YOUR TASK =>
Word for word, set down the records and skip each picture.

#####

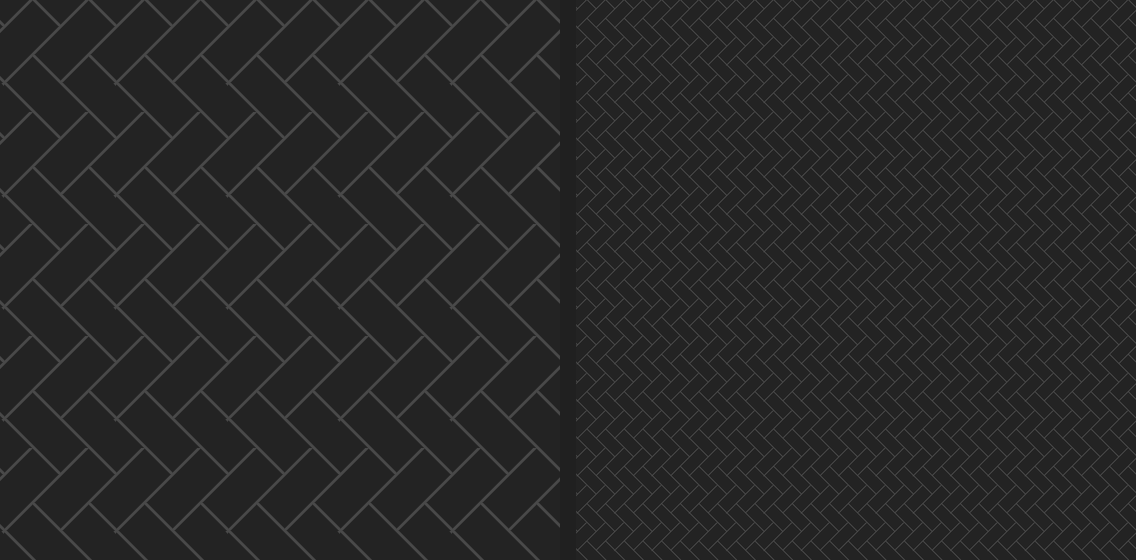
Left: one tile. Right: repeated 3 by 3.
A WebGL 1 fragment shader for this pattern:

```glsl
precision highp float;
// Herringbone of dark 1 by 2 bricks laid at 45 degrees, with thin grey joints.
// Five square tiles across and down, each 4 units wide; every joint is a
// slanted stroke 3 units wide and high, wrapped around its tile.

uniform vec2 u_resolution;

// Position relative to the nearest repeat of a stroke's middle.
vec2 wrapAround(vec2 p, vec2 middle) {
  return mod(p - middle + 2.0, 4.0) - 2.0;
}

// Signed distance to a square-ended stroke along (1, 1); extra lengthens its start.
float strokeDistance(vec2 q, float extra) {
  float along = (q.x + q.y) * 0.70711;
  float across = abs(q.x - q.y) * 0.70711;
  float ends = max(along - 2.1213, -along - 2.1213 - extra);
  return max(across - 0.05, ends);
}

void main() {
  // Tile units, with y pointing down
  vec2 uv = gl_FragCoord.xy / u_resolution;
  vec2 p = vec2(uv.x, 1.0 - uv.y) * 20.0;
  float pixel = 20.0 / min(u_resolution.x, u_resolution.y);

  // Two columns of falling and rising joints per tile
  float joint = 10.0;
  for (int i = 0; i < 2; i++) {
    float column = 2.0 * float(i);
    vec2 falling = wrapAround(p, vec2(2.667 + column, 3.448));
    joint = min(joint, strokeDistance(falling, 0.0));

    // Rising joints are cut flat at the tile top; the first overshoots its foot
    vec2 rising = wrapAround(p, vec2(1.667 + column, 1.448)) * vec2(1.0, -1.0);
    float overshoot = i == 0 ? 0.106 : 0.0;
    float rise = strokeDistance(rising, overshoot);
    joint = min(joint, max(rise, rising.y - 1.448));
  }

  float coverage = 1.0 - smoothstep(-0.6 * pixel, 0.6 * pixel, joint);
  vec3 brickColor = vec3(0.138);
  vec3 jointColor = vec3(0.285);
  gl_FragColor = vec4(mix(brickColor, jointColor, coverage), 1.0);
}
```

#####

THE COMPLETED TASK =>
Left: one tile. Right: repeated 3 by 3.
A WebGL 1 fragment shader for this pattern:

```glsl
precision highp float;
// Herringbone of dark 1 by 2 bricks laid at 45 degrees, with thin grey joints.
// Five square tiles across and down, each 4 units wide; every joint is a
// slanted stroke 3 units wide and high, wrapped around its tile.

uniform vec2 u_resolution;

// Position relative to the nearest repeat of a stroke's middle.
vec2 wrapAround(vec2 p, vec2 middle) {
  return mod(p - middle + 2.0, 4.0) - 2.0;
}

// Signed distance to a square-ended stroke along (1, 1); extra lengthens its start.
float strokeDistance(vec2 q, float extra) {
  float along = (q.x + q.y) * 0.70711;
  float across = abs(q.x - q.y) * 0.70711;
  float ends = max(along - 2.1213, -along - 2.1213 - extra);
  return max(across - 0.05, ends);
}

void main() {
  // Tile units, with y pointing down
  vec2 uv = gl_FragCoord.xy / u_resolution;
  vec2 p = vec2(uv.x, 1.0 - uv.y) * 20.0;
  float pixel = 20.0 / min(u_resolution.x, u_resolution.y);

  // Two columns of falling and rising joints per tile
  float joint = 10.0;
  for (int i = 0; i < 2; i++) {
    float column = 2.0 * float(i);
    vec2 falling = wrapAround(p, vec2(2.667 + column, 3.448));
    joint = min(joint, strokeDistance(falling, 0.0));

    // Rising joints are cut flat at the tile top; the first overshoots its foot
    vec2 rising = wrapAround(p, vec2(1.667 + column, 1.448)) * vec2(1.0, -1.0);
    float overshoot = i == 0 ? 0.106 : 0.0;
    float rise = strokeDistance(rising, overshoot);
    joint = min(joint, max(rise, rising.y - 1.448));
  }

  float coverage = 1.0 - smoothstep(-0.6 * pixel, 0.6 * pixel, joint);
  vec3 brickColor = vec3(0.138);
  vec3 jointColor = vec3(0.285);
  gl_FragColor = vec4(mix(brickColor, jointColor, coverage), 1.0);
}
```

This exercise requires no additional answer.